### What is expected
Across the whole listing, return each line exactly, with no images included.

### Data
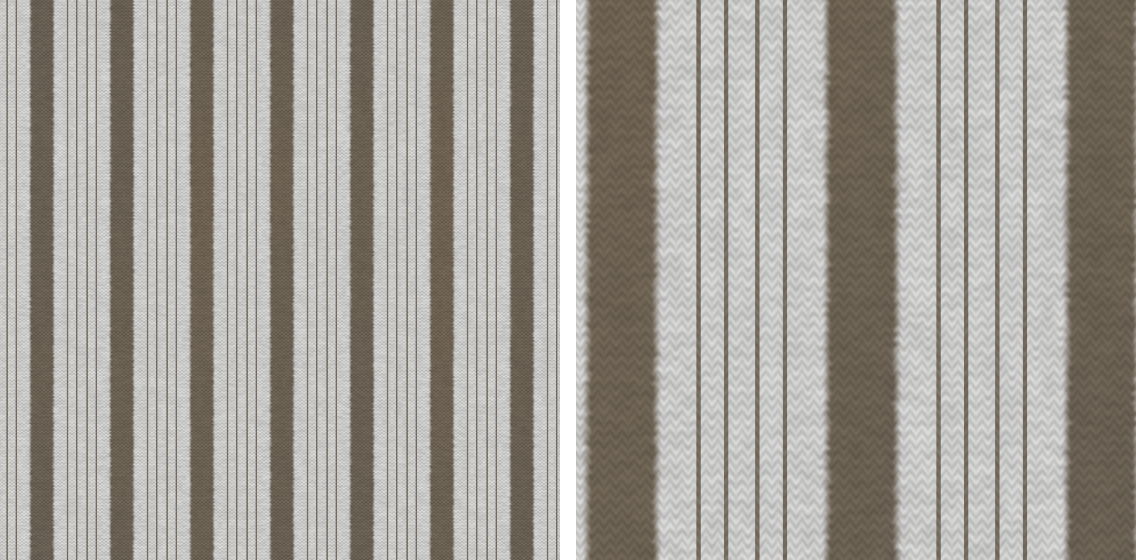
Left, the full canvas; right, a detail of the centre.
Give the GLSL for this pattern, as a Shadertoy shader.

```glsl
const float STRIPES = 7.0;
const vec2 STITCHES = vec2(140.0, 170.0);
const vec3 LIGHT_YARN = vec3(0.785, 0.785, 0.782);
const vec3 DARK_YARN = vec3(0.412, 0.374, 0.318);

float hash(vec2 p) {
    return fract(sin(dot(p, vec2(127.1, 311.7))) * 43758.5453);
}

// Value noise that wraps after a whole number of cells
float wrapNoise(vec2 uv, vec2 cells) {
    vec2 p = uv * cells;
    vec2 i = floor(p);
    vec2 f = fract(p);
    f = f * f * (3.0 - 2.0 * f);
    float a = hash(mod(i, cells));
    float b = hash(mod(i + vec2(1.0, 0.0), cells));
    float c = hash(mod(i + vec2(0.0, 1.0), cells));
    float d = hash(mod(i + vec2(1.0, 1.0), cells));
    return mix(mix(a, b, f.x), mix(c, d, f.x), f.y);
}

// Rows of yarn bent into small chevrons, from -1 to 1
float chevronWeave(vec2 uv, vec2 count) {
    float zigzag = abs(fract(uv.x * count.x) - 0.5) * 2.0;
    return sin(6.28318 * (uv.y * count.y + 0.8 * zigzag));
}

float lineMask(float dist, float halfWidth, float blur) {
    return 1.0 - smoothstep(halfWidth - blur, halfWidth + blur, dist);
}

void mainImage(out vec4 fragColor, in vec2 fragCoord) {
    vec2 uv = fragCoord / iResolution.xy;
    float pixel = STRIPES / iResolution.x;

    // Yarn grain and slow fading
    float grain = wrapNoise(uv, STITCHES * vec2(1.0, 2.0)) - 0.5;
    float mottle = wrapNoise(uv, vec2(48.0)) - 0.5;
    float fading = wrapNoise(uv, vec2(5.0, 3.0)) - 0.5;

    // Mirrored distance from the centre of the nearest broad band
    float across = abs(fract(uv.x * STRIPES - 0.024) - 0.5);
    float band = lineMask(across + 0.012 * grain, 0.146, max(0.023, 0.5 * pixel));

    // Two pinstripes on each side of the gap's middle
    float pinDist = min(abs(across - 0.320), abs(across - 0.435));
    float pin = lineMask(pinDist, 0.009, 0.55 * pixel) * (0.88 + 0.2 * grain);

    vec3 color = mix(LIGHT_YARN, DARK_YARN, max(band, pin));

    // Weave relief, faded out where it is too fine to resolve
    float rowsPerPixel = STITCHES.y / iResolution.y;
    float detail = 1.0 - smoothstep(0.35, 0.6, rowsPerPixel);
    float relief = chevronWeave(uv, STITCHES) * detail;
    color *= 1.0 + 0.058 * relief + 0.09 * grain + 0.025 * mottle;

    // Warm and cool drift in the dyed yarn
    color += band * fading * vec3(0.030, 0.012, -0.006);

    fragColor = vec4(clamp(color, 0.0, 1.0), 1.0);
}
```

### Exercise response
Left, the full canvas; right, a detail of the centre.
Give the GLSL for this pattern, as a Shadertoy shader.

```glsl
const float STRIPES = 7.0;
const vec2 STITCHES = vec2(140.0, 170.0);
const vec3 LIGHT_YARN = vec3(0.785, 0.785, 0.782);
const vec3 DARK_YARN = vec3(0.412, 0.374, 0.318);

float hash(vec2 p) {
    return fract(sin(dot(p, vec2(127.1, 311.7))) * 43758.5453);
}

// Value noise that wraps after a whole number of cells
float wrapNoise(vec2 uv, vec2 cells) {
    vec2 p = uv * cells;
    vec2 i = floor(p);
    vec2 f = fract(p);
    f = f * f * (3.0 - 2.0 * f);
    float a = hash(mod(i, cells));
    float b = hash(mod(i + vec2(1.0, 0.0), cells));
    float c = hash(mod(i + vec2(0.0, 1.0), cells));
    float d = hash(mod(i + vec2(1.0, 1.0), cells));
    return mix(mix(a, b, f.x), mix(c, d, f.x), f.y);
}

// Rows of yarn bent into small chevrons, from -1 to 1
float chevronWeave(vec2 uv, vec2 count) {
    float zigzag = abs(fract(uv.x * count.x) - 0.5) * 2.0;
    return sin(6.28318 * (uv.y * count.y + 0.8 * zigzag));
}

float lineMask(float dist, float halfWidth, float blur) {
    return 1.0 - smoothstep(halfWidth - blur, halfWidth + blur, dist);
}

void mainImage(out vec4 fragColor, in vec2 fragCoord) {
    vec2 uv = fragCoord / iResolution.xy;
    float pixel = STRIPES / iResolution.x;

    // Yarn grain and slow fading
    float grain = wrapNoise(uv, STITCHES * vec2(1.0, 2.0)) - 0.5;
    float mottle = wrapNoise(uv, vec2(48.0)) - 0.5;
    float fading = wrapNoise(uv, vec2(5.0, 3.0)) - 0.5;

    // Mirrored distance from the centre of the nearest broad band
    float across = abs(fract(uv.x * STRIPES - 0.024) - 0.5);
    float band = lineMask(across + 0.012 * grain, 0.146, max(0.023, 0.5 * pixel));

    // Two pinstripes on each side of the gap's middle
    float pinDist = min(abs(across - 0.320), abs(across - 0.435));
    float pin = lineMask(pinDist, 0.009, 0.55 * pixel) * (0.88 + 0.2 * grain);

    vec3 color = mix(LIGHT_YARN, DARK_YARN, max(band, pin));

    // Weave relief, faded out where it is too fine to resolve
    float rowsPerPixel = STITCHES.y / iResolution.y;
    float detail = 1.0 - smoothstep(0.35, 0.6, rowsPerPixel);
    float relief = chevronWeave(uv, STITCHES) * detail;
    color *= 1.0 + 0.058 * relief + 0.09 * grain + 0.025 * mottle;

    // Warm and cool drift in the dyed yarn
    color += band * fading * vec3(0.030, 0.012, -0.006);

    fragColor = vec4(clamp(color, 0.0, 1.0), 1.0);
}
```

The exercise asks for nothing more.